Location: Not there ;)

Re: In at the deep end

Postby Vorpal » 20 Sep 2010, 11:31pm

Some schools have continued (and probably will continue) with a volunteer-based cycling proficiency. Some councils are still training cycling proficiency instructors under road safety programmes. I don't know all of the reasons, but I suspect that cost is one of them. I do know that the schools in my area are only changing to Bikeability as their cycling proficiency instructors are lost through retirement and resignation.

Check here for more information http://www.bikeability.org.uk/professionals/ The site also has course materials and training information.

There are some bursaries available for training, if you should decide that you want to become a Bikeability instructor.

Good Luck.
“In some ways, it is easier to be a dissident, for then one is without responsibility.”
― Nelson Mandela, Long Walk to Freedom

xpc316e
Posts: 293
Joined: 5 Sep 2008, 11:10pm
Location: Bury St Edmunds, UK

Re: In at the deep end

Postby xpc316e » 23 Sep 2010, 6:21pm
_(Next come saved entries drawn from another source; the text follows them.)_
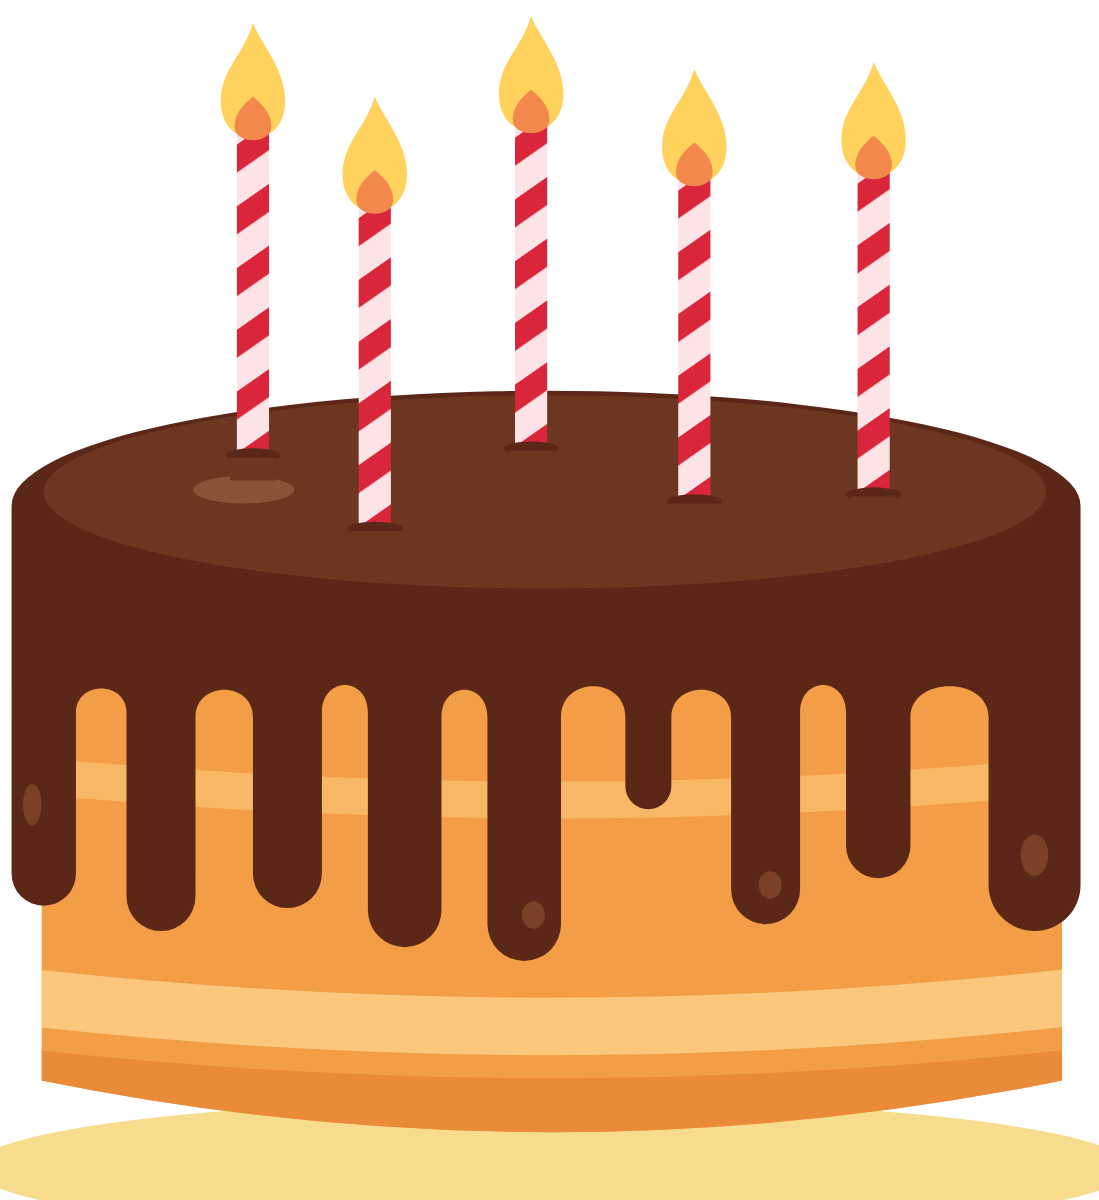
<!DOCTYPE html>
<html lang="en">
<head>
<meta charset="utf-8">
<title>Birthday Cake</title>
<link rel="stylesheet" href="https://fonts.googleapis.com/css2?family=Nunito&display=swap">
<style>
  :root {
    --page-bg: #ffffff;
    --plate: #f8dc8e;
    --sponge: #f39d46;
    --sponge-light: #f8b765;
    --sponge-pale: #fbc77a;
    --sponge-deep: #ea8b3a;
    --choc: #5b2818;
    --choc-top: #6d3621;
    --choc-shine: #8a5236;
    --choc-drop: #7a4128;
    --candle: #fbe3e6;
    --candle-stripe: #d9263b;
    --flame-outer: #ffd25e;
    --flame-inner: #f2884b;
  }
  html, body {
    margin: 0;
    padding: 0;
    overflow: hidden;
    background: var(--page-bg);
    font-family: "Nunito", sans-serif;
  }
  .canvas {
    width: 1099px;
    height: 1200px;
    display: block;
  }
</style>
</head>
<body>
<svg class="canvas" viewBox="0 0 478 522" width="1099" height="1200" role="img" aria-label="Birthday cake with chocolate icing and five lit candles">
  <defs>
    <pattern id="candle-stripes" width="16" height="22" patternUnits="userSpaceOnUse" patternTransform="rotate(-35)">
      <rect width="16" height="22" fill="var(--candle)"/>
      <rect width="16" height="10" fill="var(--candle-stripe)"/>
    </pattern>
    <clipPath id="sponge-shape">
      <path d="M18,255 L18,470 Q240,515 462,470 L462,255 Z"/>
    </clipPath>
    <g id="candle">
      <rect x="-7" y="0" width="14" height="140" fill="url(#candle-stripes)"/>
      <path d="M0,-48 C4,-38 14,-28 14,-14 C14,-4 8,2 0,2 C-8,2 -14,-4 -14,-14 C-14,-28 -4,-34 0,-48 Z" fill="var(--flame-outer)"/>
      <path d="M0,-16 C5,-12 8,-8 8,-3 C8,1 4,3 0,3 C-4,3 -8,1 -8,-3 C-8,-8 -5,-12 0,-16 Z" fill="var(--flame-inner)"/>
    </g>
  </defs>

  <ellipse class="plate" cx="240" cy="508" rx="252" ry="30" fill="var(--plate)"/>

  <g class="sponge" clip-path="url(#sponge-shape)">
    <rect x="0" y="250" width="478" height="280" fill="var(--sponge)"/>
    <path d="M0,328 Q240,352 478,328 L478,344 Q240,368 0,344 Z" fill="var(--sponge-light)"/>
    <path d="M0,420 Q240,448 478,420 L478,445 Q240,473 0,445 Z" fill="var(--sponge-pale)"/>
    <path d="M0,455 Q240,483 478,455 L478,530 L0,530 Z" fill="var(--sponge-deep)"/>
  </g>

  <g class="icing">
    <path fill="var(--choc)" d="M5,220 L5,380 A14,14 0 0 0 33,380 L33,310 C33,296 55,296 55,310 L55,390 A15,15 0 0 0 85,390 L85,312 C85,296 110,296 110,312 L110,380 A15,15 0 0 0 140,380 L140,310 C140,294 160,294 160,310 L160,396 A16,16 0 0 0 192,396 L192,312 C192,296 212,296 212,312 L212,402 A16,16 0 0 0 244,402 L244,312 C244,294 272,294 272,312 L272,342 A10,10 0 0 0 292,342 L292,312 C292,296 318,296 318,312 L318,387 A15,15 0 0 0 348,387 L348,310 C348,294 368,294 368,310 L368,368 A14,14 0 0 0 396,368 L396,312 C396,294 430,294 430,312 L430,385 A20,20 0 0 0 470,385 L470,220 A232.5,50 0 0 0 5,220 Z"/>
    <ellipse class="icing-top" cx="237" cy="214" rx="218" ry="42" fill="var(--choc-top)"/>
    <ellipse class="icing-shine" cx="106" cy="213" rx="22" ry="6" fill="var(--choc-shine)"/>
    <g class="icing-drops" fill="var(--choc-drop)">
      <ellipse cx="14" cy="350" rx="4" ry="9"/>
      <ellipse cx="232" cy="398" rx="5" ry="6"/>
      <ellipse cx="335" cy="385" rx="5" ry="6"/>
      <ellipse cx="450" cy="372" rx="6" ry="9"/>
    </g>
  </g>

  <g class="candles">
    <use href="#candle" x="110" y="58"/>
    <use href="#candle" x="163" y="90"/>
    <use href="#candle" x="231" y="55"/>
    <use href="#candle" x="302" y="78"/>
    <use href="#candle" x="380" y="75"/>
  </g>
  <g class="candle-bases" fill="var(--choc)">
    <ellipse cx="110" cy="198" rx="12" ry="3"/>
    <ellipse cx="163" cy="230" rx="12" ry="3"/>
    <ellipse cx="231" cy="195" rx="12" ry="3"/>
    <ellipse cx="302" cy="218" rx="12" ry="3"/>
    <ellipse cx="380" cy="215" rx="12" ry="3"/>
  </g>
  <g class="candle-cover" fill="var(--choc-top)">
    <rect x="100" y="199" width="20" height="10"/>
    <rect x="153" y="231" width="20" height="10"/>
    <rect x="221" y="196" width="20" height="10"/>
    <rect x="292" y="219" width="20" height="10"/>
    <rect x="370" y="216" width="20" height="10"/>
  </g>
</svg>
</body>
</html>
I'd contact your county council's road safety office, and ask them what they can do for you. If you PM me, I might be able to let you have a copy of the manual we issue to people in just your situation.
Riding a Dahon Jetstream P9 folder, a Claud Butler Cape Wrath MTB, and the latest acquisition, an early 90s Vision R30 above seat steered recumbent.